2. As usual I trend toward the surreal: Gunter Grass, Irvine Welsh, Michel Houellebecq. Each of them uses strong, well-depicted physical moments to achieve their effect. Who can forget Grass' severed horse head filled with eels? Or Houellebecq's brothels? The physical actions and descriptions imprint on the reader in ways that dialogue never could.
Author of the V.I. Warshawski detective series
1. "The Virginian" and "(Adventures of) Huckleberry Finn" probably sum up the vision Americans like to have of themselves, but I think a different, fuller picture could be drawn, of America and of Chicago, by reading Gwendolyn Brooks. "Bronzeville" is a good place to start, although it is her early work.
2. (Irinia) Ratushinskaya's "Grey is the Color of Hope"; the whole oeuvres of Dickens, Eliot, Gaskell and Austen; and "Democracy in America." David Mitchell and Hilary Mantel are two contemporary writers I greatly admire. I like Daniel Pennac's quirky voice. Margaret Atwood, Carol Shields and Howard Engel.
Author of "Bel Canto" and "State of Wonder"
1. "The Great Gatsby" by
2. "Independent People" by Halldor Laxness, "The Magic Mountain" by Thomas Mann and "The Leopard" by Giuseppe Tomasi di Lampedusa.
Author of "The Better Angels of Our Nature" and "The Language Instinct"
1. Anything by John Mueller, particularly "Retreat from Doomsday" — an analysis of how, contrary to popular opinion, nations are moving away from war. And David Courtwright's "Violent Land" — a history of America with special reference to its patterns of violence, combining history with biology.
2. The British tradition of fine writing in evolutionary biology — from (Charles) Darwin through J.B.S. Haldane to John Maynard Smith, Richard Dawkins and Matt Ridley — has shown me how deep scientific principles can be explained in lively and witty prose.
Author of "Presumed Innocent" and many other best-sellers
1. I suspect these foreign leaders understand much more about the United States than most of us do of their countries. Given that, I'd choose "The Bear" by
2. Two British writers, Charles Dickens and Graham Greene, had an enormous impact on me.

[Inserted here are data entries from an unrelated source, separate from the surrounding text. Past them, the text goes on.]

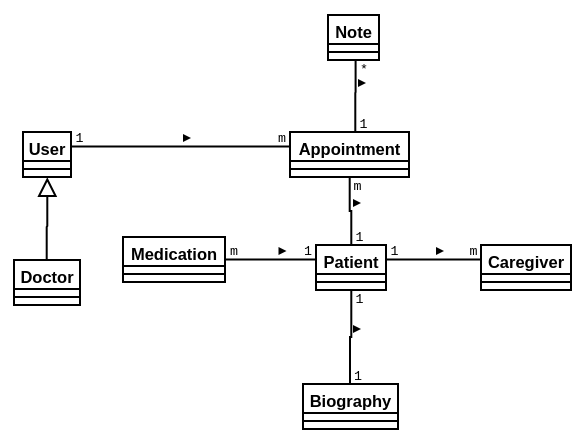
<!DOCTYPE html>
<html lang="en">
<head>
<meta charset="utf-8">
<title>Class diagram</title>
<style>
:root { --ink: #000; --paper: #fff; }
* { box-sizing: border-box; }
html, body { margin: 0; overflow: hidden; background: var(--paper); }
.diagram { position: relative; width: 584px; height: 444px; overflow: hidden; background: var(--paper); color: var(--ink); }
.connectors { position: absolute; inset: 0; display: block; }
.lines { fill: none; stroke: var(--ink); stroke-width: 2; }
.class-box {
  position: absolute; height: 47px; display: grid; grid-template-rows: 27px 8px 8px;
  border: 2px solid var(--ink); background: var(--paper);
}
.class-box h2 {
  margin: 0; padding-top: 3px; font: bold 16.5px/27px "Liberation Sans", Arial, sans-serif;
  text-align: center; white-space: nowrap; display: flex; justify-content: center; height: 27px;
}
.compartment { border-top: 2px solid var(--ink); }
.note { left: 327px; top: 14px; width: 53px; }
.user { left: 22px; top: 131px; width: 50px; }
.appointment { left: 289px; top: 131px; width: 121px; }
.doctor { left: 13px; top: 259px; width: 68px; }
.medication { left: 122px; top: 236px; width: 104px; }
.patient { left: 315px; top: 244px; width: 72px; }
.caregiver { left: 480px; top: 244px; width: 92px; }
.biography { left: 302px; top: 383px; width: 97px; }
.multiplicity text { font: 13.3px "Liberation Mono", monospace; fill: var(--ink); }
</style>
</head>
<body>
<main class="diagram">
  <svg class="connectors" width="584" height="444" viewBox="0 0 584 444" aria-hidden="true">
    <defs><path id="direction" d="M0 0L8 4L0 8Z"/></defs>
    <g class="lines">
      <path d="M355.6 60V92L355.3 93V132"/>
      <path d="M71 146.5H290"/>
      <path d="M47.3 196V226L46.7 227V260"/>
      <path d="M349.7 177V211H351.3V245"/>
      <path d="M225 259.5H316"/>
      <path d="M386 259.5H481"/>
      <path d="M351.3 290V337H350V384"/>
      <path d="M47.3 179.5L39 196H55.6Z"/>
    </g>
    <g class="directions">
      <use href="#direction" x="358" y="79"/>
      <use href="#direction" x="183" y="134"/>
      <use href="#direction" x="353" y="199"/>
      <use href="#direction" x="278.5" y="247"/>
      <use href="#direction" x="436" y="247"/>
      <use href="#direction" x="353" y="325"/>
    </g>
    <g class="multiplicity">
      <text x="360" y="73">*</text>
      <text x="359.5" y="128">1</text>
      <text x="75.5" y="142">1</text>
      <text x="278" y="142">m</text>
      <text x="353.5" y="190">m</text>
      <text x="355.5" y="241">1</text>
      <text x="230" y="255">m</text>
      <text x="304" y="255">1</text>
      <text x="390.5" y="255">1</text>
      <text x="469.5" y="255">m</text>
      <text x="355.5" y="303">1</text>
      <text x="354" y="380">1</text>
    </g>
  </svg>
  <section class="class-box note"><h2>Note</h2><div class="compartment"></div><div class="compartment"></div></section>
  <section class="class-box user"><h2>User</h2><div class="compartment"></div><div class="compartment"></div></section>
  <section class="class-box appointment"><h2>Appointment</h2><div class="compartment"></div><div class="compartment"></div></section>
  <section class="class-box doctor"><h2>Doctor</h2><div class="compartment"></div><div class="compartment"></div></section>
  <section class="class-box medication"><h2>Medication</h2><div class="compartment"></div><div class="compartment"></div></section>
  <section class="class-box patient"><h2>Patient</h2><div class="compartment"></div><div class="compartment"></div></section>
  <section class="class-box caregiver"><h2>Caregiver</h2><div class="compartment"></div><div class="compartment"></div></section>
  <section class="class-box biography"><h2>Biography</h2><div class="compartment"></div><div class="compartment"></div></section>
</main>
</body>
</html>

Author of "The Warmth of Other Suns"
1. Tough question. For those outside of the United States, I would recommend anything by

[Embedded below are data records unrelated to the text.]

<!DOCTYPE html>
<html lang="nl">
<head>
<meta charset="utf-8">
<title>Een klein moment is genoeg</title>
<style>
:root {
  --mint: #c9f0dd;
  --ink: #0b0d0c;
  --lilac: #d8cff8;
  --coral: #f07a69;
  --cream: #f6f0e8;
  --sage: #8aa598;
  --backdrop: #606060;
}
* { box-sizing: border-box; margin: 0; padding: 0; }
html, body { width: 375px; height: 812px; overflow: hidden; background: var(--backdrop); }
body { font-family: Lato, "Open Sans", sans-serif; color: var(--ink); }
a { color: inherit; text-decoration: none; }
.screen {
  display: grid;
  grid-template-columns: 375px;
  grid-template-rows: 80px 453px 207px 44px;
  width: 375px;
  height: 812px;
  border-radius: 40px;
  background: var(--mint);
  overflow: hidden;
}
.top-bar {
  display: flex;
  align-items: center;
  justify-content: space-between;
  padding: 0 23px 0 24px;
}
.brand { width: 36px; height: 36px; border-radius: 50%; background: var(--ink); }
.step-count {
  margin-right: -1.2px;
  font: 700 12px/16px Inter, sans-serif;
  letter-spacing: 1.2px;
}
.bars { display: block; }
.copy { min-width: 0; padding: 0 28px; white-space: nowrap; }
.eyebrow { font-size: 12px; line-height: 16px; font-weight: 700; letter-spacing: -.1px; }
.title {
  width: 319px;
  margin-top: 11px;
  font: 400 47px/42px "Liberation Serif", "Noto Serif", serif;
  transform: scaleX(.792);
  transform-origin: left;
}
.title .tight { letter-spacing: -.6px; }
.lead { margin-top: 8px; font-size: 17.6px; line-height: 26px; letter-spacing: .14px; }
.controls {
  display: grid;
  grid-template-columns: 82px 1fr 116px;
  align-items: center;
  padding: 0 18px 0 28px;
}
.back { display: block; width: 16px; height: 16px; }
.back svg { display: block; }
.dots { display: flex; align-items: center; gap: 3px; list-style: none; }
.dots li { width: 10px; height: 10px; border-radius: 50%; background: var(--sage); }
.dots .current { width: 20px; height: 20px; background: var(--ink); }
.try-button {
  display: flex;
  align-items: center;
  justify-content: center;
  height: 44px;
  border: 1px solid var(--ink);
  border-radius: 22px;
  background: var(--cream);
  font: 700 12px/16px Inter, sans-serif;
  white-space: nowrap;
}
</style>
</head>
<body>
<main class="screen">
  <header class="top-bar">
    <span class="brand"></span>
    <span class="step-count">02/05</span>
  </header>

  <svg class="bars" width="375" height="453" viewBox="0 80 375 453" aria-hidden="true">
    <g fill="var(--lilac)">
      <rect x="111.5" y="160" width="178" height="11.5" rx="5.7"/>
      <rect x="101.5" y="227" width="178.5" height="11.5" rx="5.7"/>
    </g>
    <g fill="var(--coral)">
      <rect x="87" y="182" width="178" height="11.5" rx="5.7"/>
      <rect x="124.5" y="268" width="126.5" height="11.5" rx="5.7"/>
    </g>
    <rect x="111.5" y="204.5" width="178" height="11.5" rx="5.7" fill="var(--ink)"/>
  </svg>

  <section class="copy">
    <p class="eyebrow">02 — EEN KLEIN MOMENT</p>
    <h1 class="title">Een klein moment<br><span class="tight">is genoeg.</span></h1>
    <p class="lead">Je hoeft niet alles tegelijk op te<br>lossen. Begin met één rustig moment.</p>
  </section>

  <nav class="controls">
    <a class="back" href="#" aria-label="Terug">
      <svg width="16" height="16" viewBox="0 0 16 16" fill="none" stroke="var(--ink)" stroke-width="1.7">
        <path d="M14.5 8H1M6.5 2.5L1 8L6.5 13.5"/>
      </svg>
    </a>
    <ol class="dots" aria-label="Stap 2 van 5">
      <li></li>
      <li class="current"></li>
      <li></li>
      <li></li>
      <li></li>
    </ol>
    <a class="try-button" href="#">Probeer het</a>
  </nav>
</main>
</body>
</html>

2. Two books that have greatly affected my own sense of the possibilities as a writer have been Leo Tolstoy's "Anna Karenina" and Ian McEwan's "Atonement." Obviously, they are gorgeously written, but what moves me the most are their mastery of the inconsistencies of the human heart and how accurately the portrayals are rendered.
Author of "The Prize" and "The Quest"
1. For two views of America: Walter Isaacson's biography of
2. I think I learned a lot from studying (Charles) Dickens, (William) Thackeray and Evelyn Waugh. I was very taken with the Canadian writer Morley Callaghan's "That Summer in Paris," about Hemingway and Fitzgerald.
Visit americanwritersmuseum.org to read more responses, learn about world leaders' reading habits or to submit your recommendations about defining American literature. Don't miss the section where writers ruminate on influential childhood reading experiences.